"Without our traditions, our lives would be as shaky as... as a fiddler on the roof!" - Fiddler on the Roof
The ketubah is a Jewish marriage contract, outlining the responsibilities of the bride and the groom. The ketubah is signed by the couple and two witnesses before the ceremony takes place, then is read to the guests during the ceremony.
A chuppah has four corners and a covered roof to symbolize the new home they are building together. The canopy will be made of Jamie's grandfather's tallit, or prayer shawl, and Bryan’s grandfather's scarves.
Breaking the Glass
As the ceremony comes to an end, Bryan will step on a glass inside a cloth bag to shatter it. The breaking of the glass holds multiple meanings. Some say it represents the destruction of the Temple in Jerusalem. Others say it demonstrates that marriage holds sorrow as well as joy and is a representation of the commitment to stand by one another even in hard times. The cloth holding the shards of glass will be collected after the ceremony, and Jamie and Bryan will have it in their home.

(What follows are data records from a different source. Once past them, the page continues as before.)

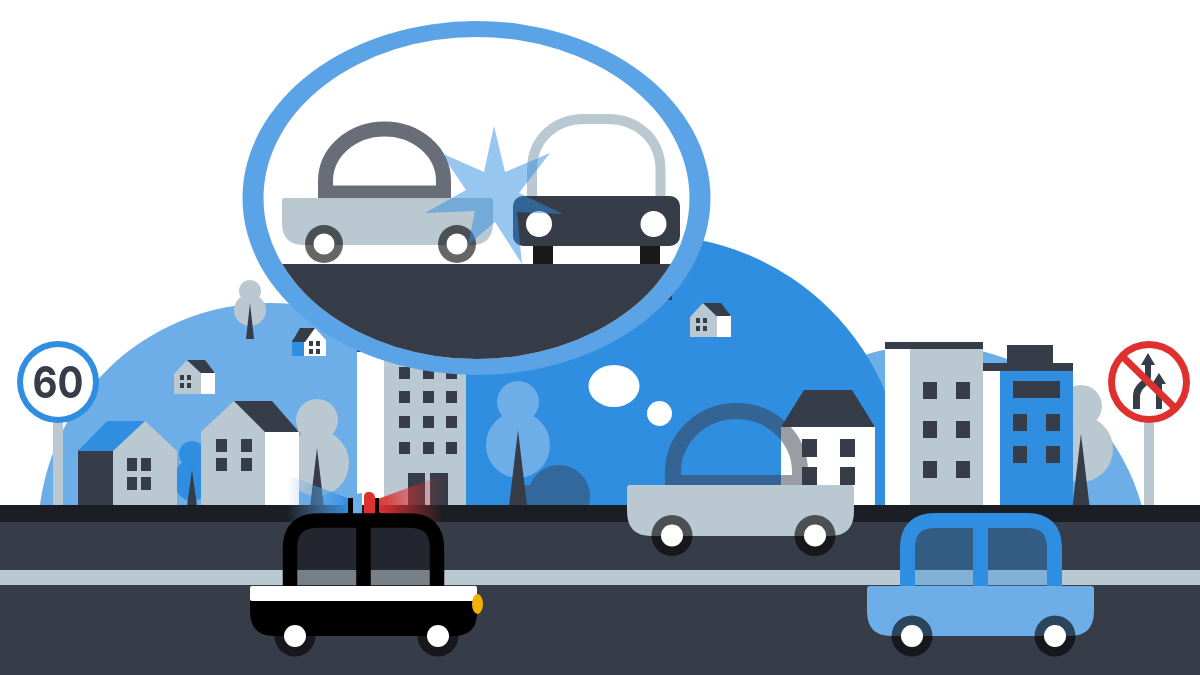
<!DOCTYPE html>
<html lang="en">
<head>
<meta charset="utf-8">
<title>Town road with traffic</title>
<style>
:root {
  --sky: #fff;
  --blue: #308ee0;
  --blue-light: #6eaee8;
  --blue-rim: #5aa3e6;
  --silver: #b9c8d1;
  --slate: #363c48;
  --kerb: #1b1e24;
  --red: #df3030;
  --amber: #f4b000;
}
html, body { margin: 0; height: 100%; overflow: hidden; background: var(--sky); }
svg { display: block; width: 1200px; height: 675px; }
.sky { fill: var(--sky); }
.blue { fill: var(--blue); }
.light { fill: var(--blue-light); }
.silver { fill: var(--silver); }
.slate { fill: var(--slate); }
.kerb { fill: var(--kerb); }
.red { fill: var(--red); }
.tyre { fill: #000; fill-opacity: .6; }
.glass { fill: #000; fill-opacity: .6; }
.speed { font: 700 44px Inter, Roboto, sans-serif; fill: var(--slate); text-anchor: middle; }
</style>
</head>
<body>
<svg viewBox="0 0 1200 675" role="img" aria-label="A police car and two other cars on a town road, with a thought bubble showing a collision">
  <defs>
    <g id="wheel"><circle class="tyre" r="20.5"/><circle class="sky" r="11"/></g>
    <g id="wheel-small"><circle class="tyre" r="19"/><circle class="sky" r="10.5"/></g>
    <path id="window-four" class="slate" d="M0 0h10v13H0zM14 0h10v13H14zM0 19h10v13H0zM14 19h10v13H14z"/>
    <path id="window-small" class="slate" d="M0 0h4v5H0zM7 0h4v5H7zM0 8h4v5H0zM7 8h4v5H7z"/>
    <g id="window-row" class="slate"><rect width="11" height="12"/><rect x="24" width="11" height="12"/><rect x="47" width="11" height="12"/></g>
    <g id="window-pair" class="slate"><rect width="14" height="17"/><rect x="33" width="14" height="17"/></g>
    <g id="cottage">
      <path class="silver" d="M0 14L13 0 27 14V34H0z"/>
      <path class="sky" d="M27 12H41V34H27z"/>
      <path class="slate" d="M13 0H31L41 13H27z"/>
      <use href="#window-small" x="6" y="15"/>
    </g>
    <g id="tree">
      <circle cy="-104" r="21"/><ellipse cy="-61" rx="32" ry="33"/>
      <path class="slate" d="M0-76L9 0H-9z"/>
    </g>
    <clipPath id="bubble-inside"><ellipse cx="476.5" cy="198" rx="213" ry="161"/></clipPath>
    <linearGradient id="beam-blue" x1="1" x2="0"><stop stop-color="#308ee0"/><stop offset="1" stop-color="#6eaee8" stop-opacity="0"/></linearGradient>
    <linearGradient id="beam-red" x1="0" x2="1"><stop stop-color="#df3030"/><stop offset="1" stop-color="#df3030" stop-opacity="0"/></linearGradient>
  </defs>

  <rect class="sky" width="1200" height="675"/>

  <g id="hills">
    <circle class="light" cx="270" cy="535" r="232"/>
    <circle class="light" cx="930" cy="565" r="220"/>
    <circle class="blue" cx="650" cy="490" r="255"/>
  </g>

  <g id="hill-cottages">
    <use href="#cottage" x="174" y="360"/>
    <use href="#cottage" x="690" y="303"/>
    <path class="blue" d="M292 340L304 328 305 356H292z"/>
    <path class="sky" d="M304 340L315 328 326 340V356H304z"/>
    <path class="slate" d="M300 328H315L305 342H292z"/>
    <use href="#window-small" x="309" y="341"/>
    <rect class="slate" x="667" y="292" width="5" height="8"/>
  </g>

  <g id="trees">
    <g class="silver">
      <circle cx="250" cy="291" r="11"/><circle cx="250" cy="310" r="16"/>
      <path class="slate" d="M250 303L254 339H246z"/>
      <use href="#tree" x="317" y="524"/>
      <use href="#tree" x="1081" y="510"/>
    </g>
    <use href="#tree" class="light" x="518" y="506"/>
    <g class="blue"><circle cx="192" cy="454" r="13"/><ellipse cx="192" cy="480" rx="18" ry="21"/></g>
    <path class="slate" d="M192 470L197 506H187z"/>
    <g class="slate" opacity=".45"><circle cx="559" cy="496" r="31"/><circle cx="529" cy="504" r="19"/></g>
  </g>

  <g id="houses-left">
    <path class="silver" d="M112 450L145 421 177 451V506H112z"/>
    <rect class="slate" x="78" y="450" width="35" height="56"/>
    <path class="blue" d="M107 421H145L113 451H78z"/>
    <use href="#window-four" x="127" y="458"/>
    <path class="silver" d="M201 432L234 401 266 432V506H201z"/>
    <rect class="sky" x="265" y="430" width="34" height="76"/>
    <path class="slate" d="M234 401H272L299 432H265z"/>
    <g transform="translate(216 439)" class="slate"><rect width="11" height="13"/><rect x="25" width="11" height="13"/><rect y="19" width="11" height="13"/><rect x="25" y="19" width="11" height="13"/></g>
  </g>

  <g id="apartment-block">
    <rect class="sky" x="357" y="345" width="28" height="161"/>
    <rect class="silver" x="384" y="345" width="82" height="161"/>
    <rect class="slate" x="357" y="345" width="109" height="7"/>
    <use href="#window-row" x="399" y="367"/>
    <use href="#window-row" x="399" y="391"/>
    <use href="#window-row" x="399" y="416"/>
    <use href="#window-row" x="399" y="442"/>
    <path class="slate" d="M408 473H425V506H408zM430 473H448V506H430z"/>
  </g>

  <g id="offices-right">
    <rect class="sky" x="885" y="347" width="26" height="158"/>
    <rect class="silver" x="910" y="347" width="73" height="158"/>
    <rect class="slate" x="885" y="342" width="98" height="7"/>
    <use href="#window-pair" x="923" y="382"/>
    <use href="#window-pair" x="923" y="421"/>
    <use href="#window-pair" x="923" y="461"/>
    <rect class="sky" x="983" y="370" width="18" height="135"/>
    <rect class="blue" x="1000" y="370" width="73" height="135"/>
    <path class="slate" d="M1007 345H1053V363H1073V371H983V363H1007zM1013 381H1060V398H1013z"/>
    <use href="#window-pair" x="1013" y="414"/>
    <use href="#window-pair" x="1013" y="446"/>
  </g>

  <g id="villa">
    <rect class="sky" x="781" y="426" width="94" height="79"/>
    <path class="slate" d="M804 390H852L875 427H781z"/>
    <path class="slate" d="M802 439H817V457H802zM840 439H855V457H840zM802 467H817V485H802zM840 467H855V485H840z"/>
  </g>

  <g id="road-signs">
    <rect class="silver" x="53" y="415" width="10" height="90"/>
    <circle class="blue" cx="58" cy="382" r="41"/><circle class="sky" cx="58" cy="382" r="35"/>
    <text class="speed" x="58" y="398" textLength="51" lengthAdjust="spacingAndGlyphs">60</text>
    <rect class="silver" x="1144" y="415" width="10" height="90"/>
    <circle class="red" cx="1149" cy="382" r="41"/><circle class="sky" cx="1149" cy="382" r="34"/>
    <path class="slate" d="M1148 353L1155 365H1151V376Q1151 381 1146 386 1140 391 1140 397V409H1133V396Q1133 388 1140 382 1145 378 1145 374V365H1141z"/>
    <path class="slate" d="M1159 373L1166 384H1162V409H1156V384H1152z"/>
    <path d="M1124 358L1174 407" stroke="var(--red)" stroke-width="7"/>
  </g>

  <g id="road">
    <rect class="slate" y="505" width="1200" height="170"/>
    <rect class="kerb" y="505" width="1200" height="17"/>
    <rect class="silver" y="570" width="1200" height="15"/>
  </g>

  <g id="thought-bubble">
    <ellipse cx="476.5" cy="198" rx="234" ry="177" fill="var(--blue-rim)"/>
    <ellipse class="sky" cx="476.5" cy="198" rx="213" ry="161"/>
    <rect class="slate" x="260" y="264" width="440" height="100" clip-path="url(#bubble-inside)"/>
    <g id="struck-car">
      <path d="M325.500 193V181A59 52 0 0 1 443.500 181V193z" fill="none" stroke="#686d77" stroke-width="15"/>
      <path class="silver" d="M282 200Q282 198 284 198H491Q493 198 493 200V223Q493 245 471 245H304Q282 245 282 223z"/>
      <use href="#wheel-small" x="324" y="244"/><use href="#wheel-small" x="457" y="244"/>
    </g>
    <g id="oncoming-car">
      <path d="M532 198V170C532 138 556 119 584 119H608C636 119 660.500 138 660.500 170V198" fill="none" stroke="var(--silver)" stroke-width="10"/>
      <path fill="#191919" d="M533 240H553V264H533zM640 240H660V264H640z"/>
      <rect class="slate" x="513" y="196" width="167" height="50" rx="10"/>
      <circle class="sky" cx="539" cy="224" r="13"/><circle class="sky" cx="653.500" cy="224" r="13"/>
    </g>
    <polygon id="impact" fill="var(--blue)" opacity=".5" points="494,126 505,172 550,153 519,193 563,214 517,212 522,264 495,222 468,245 475,211 425,213 466,190 441,153 484,172"/>
    <ellipse class="sky" cx="614" cy="386" rx="25.500" ry="21"/>
    <circle class="sky" cx="659.500" cy="413.500" r="12.500"/>
  </g>

  <g id="silver-car">
    <path d="M673 487V472A63.500 61 0 0 1 800 472V487" fill="none" stroke="var(--slate)" stroke-opacity=".5" stroke-width="16"/>
    <rect x="681" y="475" width="111" height="11" fill="var(--slate)" opacity=".5"/>
    <path class="silver" d="M627 488Q627 485 630 485H851Q854 485 854 488V511Q854 536 830 536H651Q627 536 627 511z"/>
    <use href="#wheel" x="672" y="535.500"/><use href="#wheel" x="815" y="535.500"/>
  </g>

  <g id="blue-car">
    <path fill="var(--blue)" opacity=".4" d="M914 586V548Q914 526 936 526H1026Q1048 526 1048 548V586z"/>
    <path d="M907.500 586V548Q907.500 520.500 935 520.500H1027Q1054.500 520.500 1054.500 548V586M980.500 520V586" fill="none" stroke="var(--blue)" stroke-width="15"/>
    <path class="light" d="M867 589Q867 586 870 586H1091Q1094 586 1094 589V611Q1094 636 1070 636H891Q867 636 867 611z"/>
    <use href="#wheel" x="912" y="636"/><use href="#wheel" x="1055" y="636"/>
  </g>

  <g id="police-car">
    <path fill="url(#beam-blue)" d="M350 499V512L287 533V475z"/>
    <path fill="url(#beam-red)" d="M378 499V512L443 533V475z"/>
    <path class="light" d="M353 514V499Q353 493 362 493V514z"/>
    <path class="red" d="M364 514V497Q364 492 369 492T375 497V514z"/>
    <path fill="#000" d="M348 498H353V514H348zM375 498H379V514H375z"/>
    <path class="glass" opacity=".6" d="M290 586V548Q290 520 318 520H410Q437 520 437 548V586z"/>
    <path d="M290 586V548Q290 520.500 318 520.500H409Q437 520.500 437 548V586M363.500 515V586" fill="none" stroke="#000" stroke-width="14.500"/>
    <path fill="#000" d="M250 598H477V613Q477 636 453 636H274Q250 636 250 611z"/>
    <rect class="sky" x="250" y="586" width="227" height="15" rx="2"/>
    <ellipse cx="477.500" cy="604" rx="5.500" ry="10" fill="var(--amber)"/>
    <use href="#wheel" x="295" y="636"/><use href="#wheel" x="438" y="636"/>
  </g>
</svg>
</body>
</html>
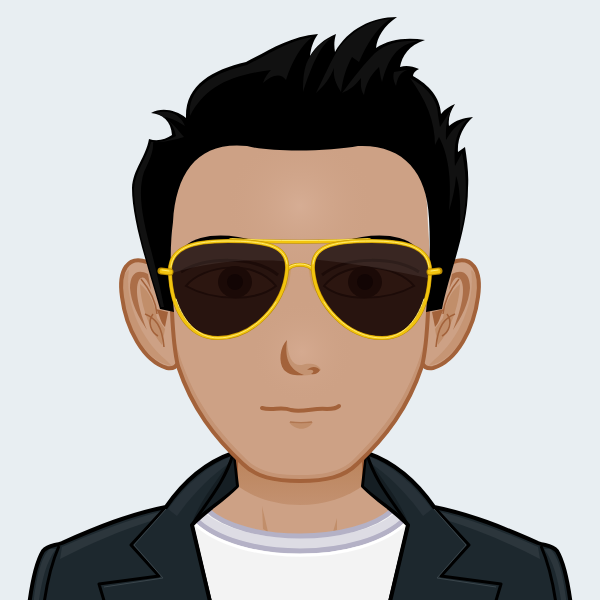
<!DOCTYPE html>
<html lang="en">
<head>
<meta charset="utf-8">
<title>Avatar with aviator sunglasses</title>
<style>
:root {
  --backdrop: #e8eef2;
  --skin: #cda185;
  --skin-light: #d5ab92;
  --skin-shade: #c18e6a;
  --skin-line: #a3623a;
  --hair: #000;
  --hair-sheen: #111;
  --jacket: #1d282e;
  --jacket-light: #2c363c;
  --jacket-deep: #151e23;
  --shirt: #f3f3f3;
  --trim: #dddce4;
  --trim-line: #b4b1c6;
  --gold: #f2c40f;
  --gold-dark: #b98a00;
  --gold-light: #ffec6e;
  --lens: #28140f;
}
html, body { margin: 0; background: var(--backdrop); }
body { width: 600px; height: 600px; overflow: hidden; }
svg { display: block; }
.skin { fill: var(--skin); }
.shade { fill: var(--skin-shade); }
.feature { fill: var(--skin-line); }
.skin-outline { fill: none; stroke: var(--skin-line); stroke-width: 4; stroke-linejoin: round; stroke-linecap: round; }
.hair { fill: var(--hair); }
.sheen { fill: var(--hair-sheen); }
.cloth { fill: var(--jacket); stroke: #000; stroke-width: 4; stroke-linejoin: round; }
.seam { fill: none; stroke: #000; stroke-width: 3; stroke-linejoin: round; }
.cloth-light { fill: var(--jacket-light); }
.cloth-deep { fill: var(--jacket-deep); }
.rim-dark { fill: none; stroke: var(--gold-dark); stroke-width: 4; }
.rim { fill: none; stroke: var(--gold); stroke-width: 3; stroke-linecap: round; }
.rim-light { fill: none; stroke: var(--gold-light); stroke-width: 1; stroke-linecap: round; }
</style>
</head>
<body>
<svg width="600" height="600" viewBox="0 0 600 600" role="img" aria-label="Cartoon man with spiky black hair, gold aviator sunglasses and a dark jacket">
  <defs>
    <radialGradient id="forehead-glow" gradientUnits="userSpaceOnUse" cx="300" cy="206" r="75">
      <stop offset="0" stop-color="#d6ad94"/>
      <stop offset="1" stop-color="#cda185" stop-opacity="0"/>
    </radialGradient>
    <radialGradient id="nose-glow" gradientUnits="userSpaceOnUse" cx="302" cy="352" r="52">
      <stop offset="0" stop-color="#d5aa90"/>
      <stop offset="1" stop-color="#cda185" stop-opacity="0"/>
    </radialGradient>
    <linearGradient id="neck-shadow" x1="0" y1="0" x2="0" y2="1">
      <stop offset="0" stop-color="#b98157"/>
      <stop offset="1" stop-color="#c39170"/>
    </linearGradient>
    <path id="lens-shape" d="M170 272C169 248 192 241 228 241C268 241 289 246 287 270C284 305 253 338 218 338C188 338 171 309 170 272Z"/>
    <clipPath id="lens-clip"><use href="#lens-shape"/></clipPath>
    <path id="face-shape" d="M172 225C172 165 190 130 240 130H360C410 130 428 165 428 225C432 280 432 325 422 366C408 408 386 437 357 464C344 477 326 481 300 481C274 481 256 477 243 464C214 437 192 408 178 366C168 325 168 280 172 225Z"/>
    <clipPath id="face-clip"><use href="#face-shape"/></clipPath>

    <g id="ear">
      <path class="skin" d="M148 262C128 255 118 270 122 297C126 328 143 361 167 368C174 369 178 366 180 362L168 300Z"/>
      <path class="shade" d="M129 270C124 300 141 340 166 360L172 366C145 362 126 325 123 295C121 280 124 273 129 270Z" opacity=".6"/>
      <path class="skin-outline" d="M147 262C128 255 118 270 122 297C126 328 143 361 167 368C172 369 176 367 178 363"/>
      <path class="feature" d="M148 274C137 268 130 274 130 288C131 303 139 318 147 330C139 310 134 290 139 280C143 274 147 279 151 290Z" opacity=".8"/>
      <path class="shade" d="M140 284C150 292 155 305 157 318L165 329L162 345C152 333 141 310 140 284Z"/>
      <path d="M141 279C151 291 156 303 157 314M145 314C155 318 162 325 164 347M153 314C147 322 151 332 158 336" fill="none" stroke="var(--skin-line)" stroke-width="1.5"/>
      <path class="feature" d="M156 309L168 312L165 327C160 322 160 315 156 309Z"/>
    </g>

    <g id="jacket-side">
      <path class="cloth" d="M29 606C32 582 37 561 43 551C48 545 54 546 62 543C96 528 130 514 166 507C184 481 207 462 233 453L237 486C221 502 205 511 192 525L211 606Z"/>
      <path class="cloth-light" d="M62 547C96 532 130 519 163 511L154 520C121 530 89 544 60 559Z"/>
      <path class="cloth-light" d="M34 598C37 575 42 555 50 549L56 549C46 562 42 580 39 600H34Z"/>
      <path class="cloth-light" d="M168 509C186 485 207 466 230 457L231 462C210 476 192 495 177 516Z" opacity=".7"/>
      <path class="cloth-deep" d="M233 456L236 486C222 499 206 509 193 520C204 494 220 478 233 456Z"/>
      <path class="seam" d="M166 507L131 545L159 576L99 584L105 604M59 546C52 562 47 582 44 604"/>
      <path d="M166 509L134 545L163 578L104 587" fill="none" stroke="#3a454b" stroke-width="1"/>
      <path class="seam" d="M233 454C225 482 206 503 192 525L211 604"/>
    </g>

    <g id="lens">
      <use href="#lens-shape" fill="var(--lens)"/>
      <g clip-path="url(#lens-clip)">
        <path d="M186 286C203 265 254 258 276 286C255 303 211 300 186 286Z" fill="#2c1610" stroke="#1c0b08" stroke-width="2"/>
        <ellipse cx="235" cy="282" rx="17" ry="16" fill="#1b0a07"/>
        <circle cx="235" cy="282" r="8" fill="#120504"/>
        <path d="M181 272C204 257 253 255 278 275" fill="none" stroke="#1c0b08" stroke-width="3"/>
      </g>
    </g>

    <g id="lens-rim">
      <use class="rim-dark" href="#lens-shape"/>
      <use class="rim" href="#lens-shape"/>
      <path class="rim-light" d="M171 267C173 247 195 241 228 241C263 241 285 245 287 264M176 299C184 324 200 338 218 338C240 338 263 323 276 302"/>
      <path d="M161 271L170 272" stroke="var(--gold-dark)" stroke-width="7" stroke-linecap="round"/>
      <path d="M162 271L170 272" stroke="var(--gold)" stroke-width="5" stroke-linecap="round"/>
      <path class="rim-light" d="M162 270L169 271"/>
    </g>
  </defs>

  <rect width="600" height="600" fill="var(--backdrop)"/>

  <g id="neck">
    <path class="skin" d="M235 440H365V484C376 500 390 506 404 516L380 560H220L196 516C210 506 224 500 235 484Z"/>
    <path d="M235 445H365V484C330 512 270 512 235 484Z" fill="url(#neck-shadow)"/>
    <path class="shade" d="M262 506L268 532L263 529ZM337 518L333 532L337 530Z"/>
    <path class="skin-outline" d="M236 455V484C228 496 216 503 206 511M364 455V484C372 496 384 503 394 511"/>
  </g>

  <g id="shirt">
    <path fill="var(--shirt)" d="M188 523L207 506C240 546 360 546 393 506L412 523L398 606H202Z"/>
    <path d="M203 511C240 547 360 547 397 511L406 519C362 562 238 562 194 519Z" fill="var(--trim)"/>
    <path d="M206 509C244 545 356 545 394 509" fill="none" stroke="var(--trim-line)" stroke-width="5"/>
    <path d="M194 518C238 562 362 562 406 518" fill="none" stroke="var(--trim-line)" stroke-width="5"/>
    <path d="M194 523C238 566 362 566 406 523" fill="none" stroke="#fff" stroke-width="3"/>
  </g>

  <g id="jacket">
    <use href="#jacket-side"/>
    <use href="#jacket-side" transform="matrix(-1 0 0 1 600 0)"/>
  </g>

  <g id="ears">
    <use href="#ear"/>
    <use href="#ear" transform="matrix(-1 0 0 1 600 0)"/>
  </g>

  <g id="face">
    <use class="skin" href="#face-shape"/>
    <g clip-path="url(#face-clip)">
      <path d="M168 300C176 365 197 411 246 459C260 473 280 475 300 475C320 475 340 473 354 459C403 411 424 365 432 300V500H168Z" fill="#c59474"/>
    </g>
    <circle cx="300" cy="206" r="75" fill="url(#forehead-glow)"/>
    <circle cx="302" cy="352" r="52" fill="url(#nose-glow)"/>
    <path class="skin-outline" d="M172 312C173 333 174 350 178 366C192 408 214 437 243 464C256 477 274 481 300 481C326 481 344 477 357 464C386 437 408 408 422 366C426 350 427 333 428 312"/>
  </g>

  <g id="nose">
    <path class="shade" d="M287 341C284 357 284 367 293 373C302 377 314 376 321 370C318 363 308 363 302 365C292 366 288 357 287 341Z" opacity=".75"/>
    <path class="feature" d="M287 340C280 347 278 362 284 370C289 375 297 376 304 375C291 370 284 361 287 340ZM307 370C311 366 317 366 320 370C318 374 314 375 311 374C315 372 314 369 307 370Z"/>
  </g>

  <g id="mouth">
    <path d="M262 408C273 411 281 406 291 410C303 413 316 407 327 409C333 409 337 408 339 406" fill="none" stroke="var(--skin-line)" stroke-width="4" stroke-linecap="round"/>
    <path class="shade" d="M289 422C297 424 305 424 313 422C308 431 295 431 289 422Z"/>
    <path d="M290 422C297 423 305 423 312 422" fill="none" stroke="#b07650" stroke-width="1.5"/>
  </g>

  <g id="eyebrows">
    <path class="hair" d="M185 246C200 233 229 233 256 241L250 246Z"/>
    <path class="hair" d="M415 246C400 233 371 233 344 241L350 246Z"/>
  </g>

  <g id="hair">
    <path class="hair" d="M160 309C150 273 132 222 132 188C133 169 146 157 149 139C158 142 166 139 172 135C171 121 163 114 151 113C162 107 176 110 186 118C185 85 212 70 246 62C270 50 288 37 318 34C313 41 311 48 310 56C316 46 324 39 336 34C334 41 334 46 335 52C348 29 372 17 397 17C384 26 377 37 376 48C389 39 407 37 425 40C409 45 402 56 400 67C406 65 412 66 419 69C415 71 413 73 413 76C429 85 440 97 441 114C445 109 450 106 455 104C450 112 448 118 449 126C456 120 463 118 473 117C463 126 457 139 458 152L465 147C467 160 469 174 468 188C468 230 449 273 442 309L426 312C429 281 431 251 429 218C427 171 402 144 358 146C333 151 273 153 247 146C199 141 176 171 173 222C169 252 171 281 174 312Z"/>
    <path class="sheen" d="M190 116C187 88 213 73 247 65C271 53 288 41 312 37C301 46 292 61 286 80C280 72 271 76 263 83C265 77 268 73 271 70C229 75 204 88 190 116Z"/>
    <path class="sheen" d="M333 37C320 45 312 65 303 92C303 78 304 68 308 60C314 49 322 41 333 37ZM390 19C375 30 367 44 359 62L352 57C346 68 343 78 341 92C336 84 333 77 334 68C330 78 324 86 316 93C327 71 334 53 343 43C357 28 373 20 390 19Z"/>
    <path class="sheen" d="M419 41C396 44 388 60 382 82C380 76 380 71 379 67C369 77 366 84 364 95C360 89 361 83 361 78C354 87 349 90 342 93C354 77 364 64 375 53C387 43 402 40 419 41ZM412 69C402 70 398 75 396 86C393 80 393 76 394 72Z"/>
    <path class="sheen" d="M410 78C426 87 438 99 438 115L440 127L452 108C445 122 446 131 446 140C453 128 460 122 468 119C454 133 454 148 455 166L462 153C467 176 468 203 460 235C461 207 460 185 456 176C455 190 452 201 449 211C452 178 448 154 439 137L435 145C435 121 426 100 410 78Z"/>
    <path class="sheen" d="M155 113C171 109 181 116 185 126C176 120 168 117 163 117C174 124 178 130 184 137C174 140 161 143 153 142C154 151 149 161 144 172C137 193 143 220 151 250C157 273 161 292 164 307L161 307C150 270 134 221 134 189C135 171 147 158 151 142C161 143 171 139 176 136C174 124 166 116 155 113Z"/>
  </g>

  <g id="sunglasses">
    <path d="M282 292C289 286 288 277 290 268M318 292C311 286 312 277 310 268" fill="none" stroke="#c9975a" stroke-width="3" opacity=".6"/>
    <use href="#lens"/>
    <use href="#lens" transform="matrix(-1 0 0 1 600 0)"/>
    <g clip-path="url(#lens-clip)">
      <path d="M160 230H300V263C255 257 209 260 160 277Z" fill="#fff" opacity=".08"/>
    </g>
    <g transform="matrix(-1 0 0 1 600 0)">
      <g clip-path="url(#lens-clip)">
        <path d="M160 230H300V258C255 262 209 269 160 281Z" fill="#fff" opacity=".08"/>
      </g>
    </g>
    <path class="rim-dark" d="M230 240C270 242 330 242 370 240M287 270C292 263 308 263 313 270"/>
    <path class="rim" d="M230 240C270 242 330 242 370 240M287 270C292 263 308 263 313 270"/>
    <path class="rim-light" d="M232 239C270 241 330 241 368 239M289 267C294 263 306 263 311 267"/>
    <use href="#lens-rim"/>
    <use href="#lens-rim" transform="matrix(-1 0 0 1 600 0)"/>
  </g>
</svg>
</body>
</html>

Following the ceremony, tradition dictates that couples spend approximately 18 minutes in yichud (or seclusion). This wedding custom allows the newly married couple to reflect privately on their new relationship and allows them precious time alone to bond and rejoice. Jamie and Bryan will also be pinching themselves.